Task goal: Search each line of the data for the word "text"; copy every line where it is found.

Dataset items
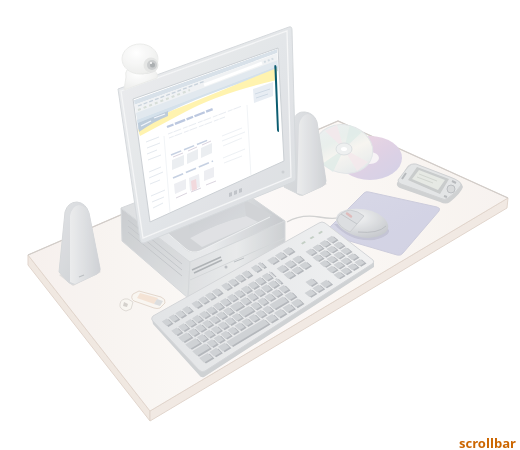
<!DOCTYPE html>
<html lang="en">
<head>
<meta charset="utf-8">
<title>Computer parts: scrollbar</title>
<style>
:root{--paper:#fff;--label:#c60;--accent:#0b5c70;--desk-line:#ddd0c6;--line:#d0d3d6;--key:#c9ccd0;--key-edge:#aaaeb3;--ink:#cdd6e2;--yellow:#fff2a4}
*{box-sizing:border-box}
html,body{margin:0;background:var(--paper);overflow:hidden}
.workstation{position:relative;width:520px;height:450px;overflow:hidden}
.workstation svg{display:block}
.faded{opacity:.88}
.label{font:700 13px "Open Sans","Noto Sans",sans-serif;fill:var(--label)}
.page-text{stroke:var(--ink);fill:none}
.keys{fill:none;stroke-width:9.5}
</style>
</head>
<body>
<main class="workstation">
<svg width="520" height="450" viewBox="0 0 520 450" role="img" aria-label="Desktop computer on a desk with its scrollbar highlighted">
<defs>
<linearGradient id="desk-top" x1="0" y1="0" x2="1" y2="0"><stop offset="0" stop-color="#f5efeb"/><stop offset=".45" stop-color="#fcf9f7"/><stop offset="1" stop-color="#f7f1ed"/></linearGradient>
<linearGradient id="bezel" x1="0" y1="0" x2="1" y2="1"><stop offset="0" stop-color="#e9ebed"/><stop offset=".5" stop-color="#e0e3e6"/><stop offset="1" stop-color="#d6d9dd"/></linearGradient>
<linearGradient id="case-front" x1="0" y1="0" x2="1" y2="0"><stop offset="0" stop-color="#dadcde"/><stop offset=".5" stop-color="#e6e8e9"/><stop offset="1" stop-color="#c6c9cc"/></linearGradient>
<linearGradient id="case-top" x1="0" y1="0" x2="1" y2="0"><stop offset="0" stop-color="#d9dbde"/><stop offset=".55" stop-color="#e6e8ea"/><stop offset="1" stop-color="#bfc2c6"/></linearGradient>
<linearGradient id="case-side" x1="0" y1="0" x2="1" y2="1"><stop offset="0" stop-color="#c3c6c9"/><stop offset="1" stop-color="#dcdee0"/></linearGradient>
<linearGradient id="stand-neck" x1="0" y1="0" x2="1" y2="1"><stop offset="0" stop-color="#c0c3c8"/><stop offset="1" stop-color="#d6d9dc"/></linearGradient>
<linearGradient id="speaker-side" x1="0" y1="0" x2="1" y2="1"><stop offset="0" stop-color="#dcdee1"/><stop offset="1" stop-color="#c6c9cd"/></linearGradient>
<linearGradient id="speaker-face" x1="0" y1="0" x2="1" y2="0"><stop offset="0" stop-color="#e9eaeb"/><stop offset=".5" stop-color="#d9dbde"/><stop offset="1" stop-color="#c9ccd0"/></linearGradient>
<linearGradient id="board" x1="0" y1="0" x2="1" y2="0"><stop offset="0" stop-color="#dfe1e3"/><stop offset="1" stop-color="#eeeff0"/></linearGradient>
<linearGradient id="purple-disc" x1="0" y1="0" x2="1" y2="1"><stop offset="0" stop-color="#f0d3df"/><stop offset=".5" stop-color="#dccbe1"/><stop offset="1" stop-color="#cccbe4"/></linearGradient>
<linearGradient id="silver-disc" x1="0" y1="0" x2="1" y2="1"><stop offset="0" stop-color="#eceef0"/><stop offset=".35" stop-color="#e6edea"/><stop offset=".55" stop-color="#f6f4ee"/><stop offset="1" stop-color="#dbe2e7"/></linearGradient>
<linearGradient id="pad" x1="0" y1="0" x2="1" y2="1"><stop offset="0" stop-color="#d3d3e4"/><stop offset="1" stop-color="#cbcbe0"/></linearGradient>
<radialGradient id="mouse-body" cx=".4" cy=".3" r=".8"><stop offset="0" stop-color="#f1f2f3"/><stop offset="1" stop-color="#bcbfc4"/></radialGradient>
<radialGradient id="cam-body" cx=".4" cy=".3" r=".8"><stop offset="0" stop-color="#fff"/><stop offset="1" stop-color="#e9eae8"/></radialGradient>
<clipPath id="screen-area"><path d="M134 100L277 49L283 160L150 221Z"/></clipPath>
<g id="main-keys">
<path d="M3 12H61" stroke-dasharray="3 1 3 1 3 1 3 2.5"/>
<path d="M3 31H61" stroke-dasharray="3.2 .9"/>
<path d="M3 45H61" stroke-dasharray="5 .9 3.2 .9 3.2 .9 3.2 .9 3.2 .9 3.2 .9 3.2 .9"/>
<path d="M3 59H61" stroke-dasharray="6 .9 3.2 .9 3.2 .9 3.2 .9 3.2 .9 3.2 .9 3.2 .9"/>
<path d="M3 73H61" stroke-dasharray="7.6 .9 3.2 .9 3.2 .9 3.2 .9 3.2 .9 3.2 .9 3.2 .9 3.2 .9 3.2 .9 3.2 .9 8 .9"/>
<path d="M3 87H61" stroke-dasharray="5 1 4 1 4 1 22 1 4 1 4 1 4 1 5 9"/>
</g>
<g id="arrow-keys">
<path d="M65 12h13M65 31h13M65 45h13M65 87h13" stroke-dasharray="3.6 1"/>
<path d="M69.6 73h3.6"/>
</g>
<path id="number-keys" d="M82 31h15.5M82 45h15.5M82 59h15.5M82 73h15.5M82 87h15.5" stroke-dasharray="3.2 .9"/>
</defs>

<g class="faded">
<g id="desk">
<path d="M28 255V265L150 421V411Z" fill="#efe5de" stroke="var(--desk-line)"/>
<path d="M150 411V421L507 208L508 198Z" fill="#f0e6e0" stroke="var(--desk-line)"/>
<path d="M28 255L338 121L508 198L150 411Z" fill="url(#desk-top)" stroke="var(--desk-line)"/>
<path d="M28 255L338 121L508 198" fill="none" stroke="#cbc6c2" stroke-width="1.3"/>
</g>

<g id="discs">
<ellipse cx="370" cy="158" rx="32" ry="22" fill="url(#purple-disc)"/>
<ellipse cx="370" cy="158" rx="9" ry="6" fill="#f6f2f5"/>
<ellipse cx="344" cy="149" rx="29" ry="24" transform="rotate(14 344 149)" fill="url(#silver-disc)" stroke="#dfe3e5"/>
<path d="M344 149L325 131L337 125ZM344 149L368 162L357 171Z" fill="#f4e6ea" opacity=".8"/>
<path d="M344 149L350 125L362 132ZM344 149L333 172L322 164Z" fill="#dceae6" opacity=".8"/>
<ellipse cx="344" cy="149" rx="8" ry="6" fill="#eceeef" stroke="#d8dcde"/>
<ellipse cx="344" cy="149" rx="3" ry="2" fill="#fff"/>
</g>

<g id="right-speaker">
<path d="M284 186L302 196L327 184L312 175Z" fill="#dedbda"/>
<path d="M284 187L293 121Q296 111 305 112Q314 113 317 122L326 181Q326 185 321 187L303 195Q299 196 296 193Z" fill="url(#speaker-side)" stroke="var(--line)"/>
<path d="M297 193L299 125Q301 115 308 114Q315 116 317 123L326 181Q326 185 321 187L303 195Z" fill="url(#speaker-face)"/>
</g>

<g id="computer-case">
<path d="M121 208L190 262L188 298L122 241Z" fill="url(#case-side)" stroke="var(--line)"/>
<path d="M121 208L215 172L285 221L190 262Z" fill="url(#case-top)" stroke="var(--line)"/>
<path d="M190 262L285 221V254L188 298Z" fill="url(#case-front)" stroke="var(--line)"/>
<path d="M192 270L221 257M194 273L222 260" stroke="#a5a9ad" stroke-width="1.5"/>
<path d="M190 280L285 238" stroke="#cfd2d4"/>
<path d="M128 220L182 264M128 226L182 270M128 232L182 276" stroke="#bdc0c4"/>
<circle cx="226" cy="267" r="1.5" fill="#b3b7bb"/>
<path d="M234 262l10-4" stroke="#b3b7bb"/>
</g>

<g id="monitor-stand">
<path d="M164 230L240 197L272 215L198 252Q190 254 184 248Z" fill="#cbced1"/>
<path d="M190 238Q216 223 246 216L258 222L202 247Z" fill="#dcdee1"/>
<path d="M188 216L243 193L246 216Q220 222 190 238Z" fill="url(#stand-neck)"/>
<path d="M165 231L186 249Q192 254 200 251L270 217" fill="none" stroke="#eceeef"/>
</g>

<g id="monitor">
<path d="M118 89L289 27Q292 26 292 30L296 178Q296 181 293 182L144 243Q141 244 140 240Z" fill="url(#bezel)" stroke="#d0d4d8"/>
<path d="M121 91L287 31L291 177L143 238Z" fill="none" stroke="#f4f5f6" stroke-width="1.3"/>
<path d="M133 99L278 48L284 161L150 222Z" fill="#fff" stroke="#c5cacf"/>
<g id="browser" clip-path="url(#screen-area)">
<path d="M134 100L277 49V53L134 105Z" fill="#d3dde6"/>
<path d="M134 105L278 53V61L136 114Z" fill="#eef1f3"/>
<path d="M136 113L278 60V67L137 121Z" fill="#dfe7ed"/>
<path d="M137 120L278 66V71Q204 94 169 112L138 130Z" fill="#cfdde9"/>
<path d="M138 130Q158 115 186 105L277 68V80Q220 93 185 112L140 136Z" fill="var(--yellow)"/>
<path d="M138 123L168 111V116Q153 122 139 132Z" fill="#b5c5d6"/>
<path d="M141 126L151 121M154 118L165 114" stroke="#f0f5fa" stroke-width="1.3"/>
<path d="M138 106L205 81" stroke="#c2cdd8" stroke-width="1.3" stroke-dasharray="4 2"/>
<path d="M138 110L190 90" stroke="#d2dad4" stroke-width="2" stroke-dasharray="3 3"/>
<path d="M204 85L262 63" stroke="#fff" stroke-width="3"/>
<path d="M264 62L275 58" stroke="#cfd9e0" stroke-width="2" stroke-dasharray="2 2"/>
<path d="M253 89L273 82V96L254 103Z" fill="#e5ebf2"/>
<path d="M255 94l15-5M256 98l12-4" stroke="#cad6e2"/>
<path d="M167 127L213 109" stroke="#b3c1dc" stroke-width="2.3" stroke-dasharray="7 1.5 11 1.5"/>
<path class="page-text" d="M168 134L242 106M169 138L225 117" stroke-dasharray="5 1 8 2" opacity=".5"/>
<path class="page-text" d="M146 142l13-5M147 148l13-5M147 154l10-4M148 160l13-5M149 172l12-5M149 178l14-6M150 184l10-4M151 196l14-6M152 202l12-5M153 208l10-5" opacity=".6"/>
<path d="M164 136L170 212M247 105L251 177" stroke="#f0f3f6"/>
<path d="M171 155L208 140M173 178L213 161" stroke="#bfcbdf" stroke-width="1.5" stroke-dasharray="11 3"/>
<path d="M172 160l12-5v10l-12 5ZM187 154l11-5v10l-11 5ZM201 148l11-5v10l-11 5Z" fill="#e9ecf0"/>
<path d="M174 184l12-5v10l-11 5ZM189 178l10-4 1 13-10 4ZM204 171l10-4v10l-10 4Z" fill="#ebecf1"/>
<path d="M191 181l5-2 1 10-5 2Z" fill="#f1d4d9"/>
<path d="M173 157l10-4M188 151l9-4M202 145l9-4M176 198l11-5M191 192l10-4M206 185l10-4" stroke="#d6cfdb"/>
<path class="page-text" d="M222 136l20-8M222 141l23-9M223 146l19-8M223 158l22-9M224 163l18-7" opacity=".4"/>
</g>
<path d="M229 193l3-1v4l-3 1ZM234 191l3-1v4l-3 1ZM239 189l3-1v4l-3 1Z" fill="#b9bdc2"/>
<circle cx="283" cy="172" r="1.5" fill="#c6cacd"/>
</g>

<g id="webcam">
<path d="M126 77Q124 68 134 67L151 69Q159 72 157 78L124 90Z" fill="url(#cam-body)" stroke="#e8e9e7"/>
<path d="M131 70Q142 77 155 71" fill="none" stroke="#e0e1e0"/>
<ellipse cx="140" cy="59" rx="18" ry="15" fill="url(#cam-body)" stroke="#e8e9e7"/>
<circle cx="151" cy="65" r="7.5" fill="#e2e3e2"/>
<circle cx="152" cy="65" r="5" fill="#c4c7c8"/>
<circle cx="152.5" cy="65" r="2.5" fill="#a0a4a7"/>
<circle cx="151" cy="63" r="1" fill="#fff"/>
</g>

<g id="left-speaker">
<path d="M59 275L73 286L101 272L86 264Z" fill="#dedbda"/>
<path d="M59 272L65 212Q68 202 77 202Q86 203 89 213L100 268Q101 272 97 274L75 284Q71 285 68 282Z" fill="url(#speaker-side)" stroke="var(--line)"/>
<path d="M70 282L70 216Q72 206 79 205Q87 207 89 213L100 268Q101 272 97 274L75 284Z" fill="url(#speaker-face)"/>
<path d="M79 277l5-2" stroke="#b3b7bb" stroke-width="1.3"/>
</g>

<path id="mouse-cable" d="M287 222Q301 214 319 217T343 216" fill="none" stroke="#cbcbcb" stroke-width="1.3"/>

<path id="mouse-pad" d="M326 231L364 193Q366 191 369 192L437 207Q441 208 439 211L403 253Q401 256 397 255L329 235Q325 234 326 231Z" fill="url(#pad)" stroke="#c6c6d8"/>
<g id="mouse">
<path d="M334 224Q350 242 374 240Q390 236 389 230L378 222Z" fill="#bcbcd0"/>
<path d="M336 220Q336 211 350 209Q372 207 384 218Q392 227 385 233Q373 241 356 236Q339 230 336 220Z" fill="url(#mouse-body)"/>
<path d="M337 220Q339 212 350 210Q358 211 364 216Q357 224 350 232Q339 227 337 220Z" fill="#d8dadd" stroke="#c5c8cc"/>
<path d="M341 214L357 224" stroke="#bcc0c4"/>
<path d="M347 213.500l4 3" stroke="#dbb2b2" stroke-width="2.5" stroke-linecap="round"/>
<path d="M358 232Q378 234 386 226" fill="none" stroke="#b3b6bb"/>
</g>

<g id="handheld">
<path d="M397 183L407 167Q410 163 416 164L450 177Q462 181 463 187Q461 193 450 202Q446 205 440 202L400 188Q396 186 397 183Z" fill="#c9cbcc"/>
<path d="M398 180L408 167Q411 163 416 164L450 177Q461 181 461 185Q457 192 448 198Q445 201 440 198L401 184Q398 183 398 180Z" fill="#e0e2e3" stroke="#cbcdcf"/>
<path d="M408 180L417 167L449 179L440 194Z" fill="#c2c5c5"/>
<path d="M412 179L419 170L445 180L438 190Z" fill="#e3e6e1"/>
<path d="M419 174l18 7M417 177l16 6" stroke="#ccd1ca"/>
<circle cx="451" cy="189" r="4" fill="#d3d5d7" stroke="#b3b6b9"/>
<path d="M452 181l4 2M444 196l3 1M402 179l4-6" stroke="#aeb1b4" stroke-width="2"/>
</g>

<g id="keyboard">
<path d="M152 319L202 372L374 262V267L204 377Q201 378 199 375L153 324Z" fill="#c9cccf"/>
<path d="M153 316L319 223Q322 221 325 223L373 260Q375 262 372 264L205 371Q202 373 199 370L152 320Q151 318 153 316Z" fill="url(#board)" stroke="#cfd1d4"/>
<g class="keys" transform="matrix(1.7 -1.025 .5 .488 153 321)">
<use href="#main-keys" x=".4" y="2.500" stroke="var(--key-edge)"/>
<use href="#main-keys" stroke="var(--key)"/>
</g>
<g class="keys" transform="matrix(1.7 -1.025 .5 .436 153 323.700)">
<use href="#arrow-keys" x=".4" y="2.500" stroke="var(--key-edge)"/>
<use href="#arrow-keys" stroke="var(--key)"/>
</g>
<g class="keys" transform="matrix(1.7 -1.025 .5 .413 153 324.900)">
<use href="#number-keys" x=".4" y="2.500" stroke="var(--key-edge)"/>
<use href="#number-keys" stroke="var(--key)"/>
<path d="M84 12h2M89 12h2M94 12h2" stroke="#bcc9be" stroke-width="3"/>
</g>
</g>

<g id="usb-stick">
<path d="M120 304Q121 298 128 299L133 302L131 309L126 311Q119 309 120 304Z" fill="#f8f5f0" stroke="#dcd7d1"/>
<path d="M124 302l4 2-1 3-4-1Z" fill="#cfcbc6"/>
<path d="M133 294L139 291L161 297Q166 299 165 303L160 308Q157 309 154 308L134 301Q130 298 133 294Z" fill="#f9f5f0" stroke="#e0d3c7"/>
<path d="M140 293L158 298L154 304L137 298Z" fill="#f3e0d0"/>
<path d="M157 299l6 2-3 5-6-2Z" fill="#d8dadb"/>
</g>
</g>

<path id="scrollbar" d="M275 65Q274 65 274.500 69L277 130Q277 132 279 132L276.500 67Q276.500 65 275 65Z" fill="var(--accent)"/>
<text class="label" x="459" y="448" textLength="57" lengthAdjust="spacingAndGlyphs">scrollbar</text>
</svg>
</main>
</body>
</html>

Expected output:
.page-text{stroke:var(--ink);fill:none}
<path class="page-text" d="M168 134L242 106M169 138L225 117" stroke-dasharray="5 1 8 2" opacity=".5"/>
<path class="page-text" d="M146 142l13-5M147 148l13-5M147 154l10-4M148 160l13-5M149 172l12-5M149 178l14-6M150 184l10-4M151 196l14-6M152 202l12-5M153 208l10-5" opacity=".6"/>
<path class="page-text" d="M222 136l20-8M222 141l23-9M223 146l19-8M223 158l22-9M224 163l18-7" opacity=".4"/>
<text class="label" x="459" y="448" textLength="57" lengthAdjust="spacingAndGlyphs">scrollbar</text>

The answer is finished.